"Your mouth is the mouth of a milking-calf..."
My students recognize those words as part of the Senut, or our daily ritual of prayers and offerings. They occur at the end of the personal purifications and indicate that what comes after is purely celebratory, purely stepping into the presence of Divinity.
Five hours into the vigil, we purify Wesir as He prepares to emerge with Ra.
I washed the statue, after I'd washed my hands a second time. They weren't dirty, but I'd gotten a bit of smudge on them from one of the altar candles and I didn't want to wipe soot on a clean icon. Even rituals with much preparation end up having little things go wrong, little mid-practice corrections. We're human. We make mistakes, and we fix them. Ritual purity is like this. It's not the end of the world or a moral dilemma if there's a little spot on your ka. Clean it up and get on with what you were doing. Vexing yourself about every little mistake, whether in ritual or in life, is a little like rubbing the stains in so they'll be harder to clean -- or worse yet, so they won't ever go away.

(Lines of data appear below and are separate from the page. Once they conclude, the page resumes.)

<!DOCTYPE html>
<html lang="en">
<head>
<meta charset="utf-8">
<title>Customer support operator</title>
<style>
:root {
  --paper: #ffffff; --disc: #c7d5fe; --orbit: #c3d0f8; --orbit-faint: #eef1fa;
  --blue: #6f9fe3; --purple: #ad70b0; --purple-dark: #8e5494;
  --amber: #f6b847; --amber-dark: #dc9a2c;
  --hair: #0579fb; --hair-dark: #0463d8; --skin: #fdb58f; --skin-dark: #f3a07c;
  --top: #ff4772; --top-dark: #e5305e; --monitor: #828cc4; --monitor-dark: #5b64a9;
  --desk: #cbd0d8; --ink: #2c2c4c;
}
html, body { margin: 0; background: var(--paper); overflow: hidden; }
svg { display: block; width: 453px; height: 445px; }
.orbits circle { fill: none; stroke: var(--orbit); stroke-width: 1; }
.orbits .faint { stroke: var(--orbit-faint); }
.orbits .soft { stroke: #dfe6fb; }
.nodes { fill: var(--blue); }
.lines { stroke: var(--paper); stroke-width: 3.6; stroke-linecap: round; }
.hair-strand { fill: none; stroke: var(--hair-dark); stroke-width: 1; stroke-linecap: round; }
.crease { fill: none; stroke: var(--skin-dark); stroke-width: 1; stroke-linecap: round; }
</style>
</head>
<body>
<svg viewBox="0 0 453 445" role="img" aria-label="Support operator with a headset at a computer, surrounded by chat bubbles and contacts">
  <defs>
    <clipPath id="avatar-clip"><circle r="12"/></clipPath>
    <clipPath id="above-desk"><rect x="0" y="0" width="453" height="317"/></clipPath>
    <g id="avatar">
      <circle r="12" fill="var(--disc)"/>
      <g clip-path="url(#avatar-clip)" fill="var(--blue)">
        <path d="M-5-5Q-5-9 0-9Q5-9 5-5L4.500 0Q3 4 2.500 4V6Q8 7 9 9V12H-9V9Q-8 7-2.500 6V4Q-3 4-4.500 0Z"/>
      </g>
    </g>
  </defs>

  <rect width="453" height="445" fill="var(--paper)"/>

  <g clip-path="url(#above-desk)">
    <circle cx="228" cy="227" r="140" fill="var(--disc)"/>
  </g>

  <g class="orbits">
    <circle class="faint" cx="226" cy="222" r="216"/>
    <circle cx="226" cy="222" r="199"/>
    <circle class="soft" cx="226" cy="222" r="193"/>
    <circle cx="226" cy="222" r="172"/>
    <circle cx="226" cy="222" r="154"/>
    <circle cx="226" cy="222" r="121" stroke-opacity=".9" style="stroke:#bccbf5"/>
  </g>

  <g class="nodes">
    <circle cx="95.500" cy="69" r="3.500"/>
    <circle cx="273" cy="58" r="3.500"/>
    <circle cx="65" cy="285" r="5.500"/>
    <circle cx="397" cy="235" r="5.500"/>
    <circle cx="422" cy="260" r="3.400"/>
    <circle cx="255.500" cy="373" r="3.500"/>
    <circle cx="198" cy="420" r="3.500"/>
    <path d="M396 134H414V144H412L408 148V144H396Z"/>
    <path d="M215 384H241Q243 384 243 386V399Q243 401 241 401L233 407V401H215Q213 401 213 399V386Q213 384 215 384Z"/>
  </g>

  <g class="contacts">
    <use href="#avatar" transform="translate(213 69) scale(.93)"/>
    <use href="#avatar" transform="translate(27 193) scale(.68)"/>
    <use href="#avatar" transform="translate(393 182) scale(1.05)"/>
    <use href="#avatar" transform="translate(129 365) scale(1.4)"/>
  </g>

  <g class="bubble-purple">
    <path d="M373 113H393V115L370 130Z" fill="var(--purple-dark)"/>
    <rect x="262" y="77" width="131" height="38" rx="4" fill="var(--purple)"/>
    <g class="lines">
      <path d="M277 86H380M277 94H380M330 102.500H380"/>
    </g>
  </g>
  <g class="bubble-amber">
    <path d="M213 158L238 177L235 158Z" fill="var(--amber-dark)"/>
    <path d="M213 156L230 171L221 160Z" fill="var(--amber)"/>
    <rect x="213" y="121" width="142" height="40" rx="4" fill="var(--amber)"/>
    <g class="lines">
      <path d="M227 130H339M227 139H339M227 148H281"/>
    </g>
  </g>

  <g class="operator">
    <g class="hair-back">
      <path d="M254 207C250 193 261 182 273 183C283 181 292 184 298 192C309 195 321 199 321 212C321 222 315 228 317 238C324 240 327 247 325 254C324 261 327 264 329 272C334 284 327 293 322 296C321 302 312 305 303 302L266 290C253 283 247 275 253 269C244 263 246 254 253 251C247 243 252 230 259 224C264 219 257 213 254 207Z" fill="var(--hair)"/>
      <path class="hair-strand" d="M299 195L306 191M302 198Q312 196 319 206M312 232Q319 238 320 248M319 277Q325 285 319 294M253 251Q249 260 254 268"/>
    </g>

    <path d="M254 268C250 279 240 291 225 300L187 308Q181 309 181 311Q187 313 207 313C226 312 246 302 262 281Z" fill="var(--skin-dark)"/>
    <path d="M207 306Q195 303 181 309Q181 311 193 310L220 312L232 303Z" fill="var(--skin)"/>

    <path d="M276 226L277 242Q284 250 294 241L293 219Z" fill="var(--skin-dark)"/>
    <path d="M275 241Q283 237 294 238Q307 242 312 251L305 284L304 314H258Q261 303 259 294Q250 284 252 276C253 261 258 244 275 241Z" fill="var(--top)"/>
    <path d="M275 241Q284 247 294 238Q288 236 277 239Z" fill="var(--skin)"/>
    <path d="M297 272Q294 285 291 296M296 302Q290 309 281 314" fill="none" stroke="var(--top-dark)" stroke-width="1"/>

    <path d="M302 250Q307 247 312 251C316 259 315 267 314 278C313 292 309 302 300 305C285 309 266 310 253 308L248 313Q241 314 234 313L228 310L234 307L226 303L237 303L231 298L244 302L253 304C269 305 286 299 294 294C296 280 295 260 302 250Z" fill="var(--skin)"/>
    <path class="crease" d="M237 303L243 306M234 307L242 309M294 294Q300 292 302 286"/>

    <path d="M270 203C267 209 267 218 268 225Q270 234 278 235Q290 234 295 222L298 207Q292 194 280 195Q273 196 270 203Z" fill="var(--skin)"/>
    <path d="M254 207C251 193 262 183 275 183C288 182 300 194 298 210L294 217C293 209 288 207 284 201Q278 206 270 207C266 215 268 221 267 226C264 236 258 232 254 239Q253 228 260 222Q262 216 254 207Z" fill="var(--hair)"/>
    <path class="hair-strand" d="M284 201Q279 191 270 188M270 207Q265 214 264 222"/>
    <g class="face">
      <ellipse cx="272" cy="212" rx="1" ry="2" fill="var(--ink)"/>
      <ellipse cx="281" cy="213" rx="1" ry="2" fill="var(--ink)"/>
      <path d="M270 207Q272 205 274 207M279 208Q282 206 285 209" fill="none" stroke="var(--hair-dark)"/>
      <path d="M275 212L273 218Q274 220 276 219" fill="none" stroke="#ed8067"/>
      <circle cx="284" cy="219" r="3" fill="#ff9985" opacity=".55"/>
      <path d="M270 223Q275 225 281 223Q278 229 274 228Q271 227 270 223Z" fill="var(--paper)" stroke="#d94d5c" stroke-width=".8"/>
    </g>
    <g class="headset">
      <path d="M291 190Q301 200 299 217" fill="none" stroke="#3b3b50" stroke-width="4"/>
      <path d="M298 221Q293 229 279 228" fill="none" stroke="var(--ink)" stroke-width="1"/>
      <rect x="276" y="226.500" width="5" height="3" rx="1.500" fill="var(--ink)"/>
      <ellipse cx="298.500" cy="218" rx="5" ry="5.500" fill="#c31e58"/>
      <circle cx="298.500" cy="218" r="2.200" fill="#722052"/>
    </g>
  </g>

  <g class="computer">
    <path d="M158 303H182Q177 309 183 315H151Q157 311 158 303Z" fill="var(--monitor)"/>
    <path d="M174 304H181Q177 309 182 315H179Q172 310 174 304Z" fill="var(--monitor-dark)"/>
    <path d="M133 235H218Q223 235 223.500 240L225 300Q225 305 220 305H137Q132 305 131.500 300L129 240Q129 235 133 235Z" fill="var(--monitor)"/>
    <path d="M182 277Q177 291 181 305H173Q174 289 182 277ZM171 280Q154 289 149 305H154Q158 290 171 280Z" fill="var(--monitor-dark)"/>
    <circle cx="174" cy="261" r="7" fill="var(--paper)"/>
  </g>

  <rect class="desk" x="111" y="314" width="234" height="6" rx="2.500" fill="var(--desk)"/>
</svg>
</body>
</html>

In another hour we will have completed the cycle, and then we rest, until it's time to rise and prepare the next portion of the day. We will visit with those who can't be with us, and then return for the traditional feast before we part ways until our next holiday brings us together. I'll check in again.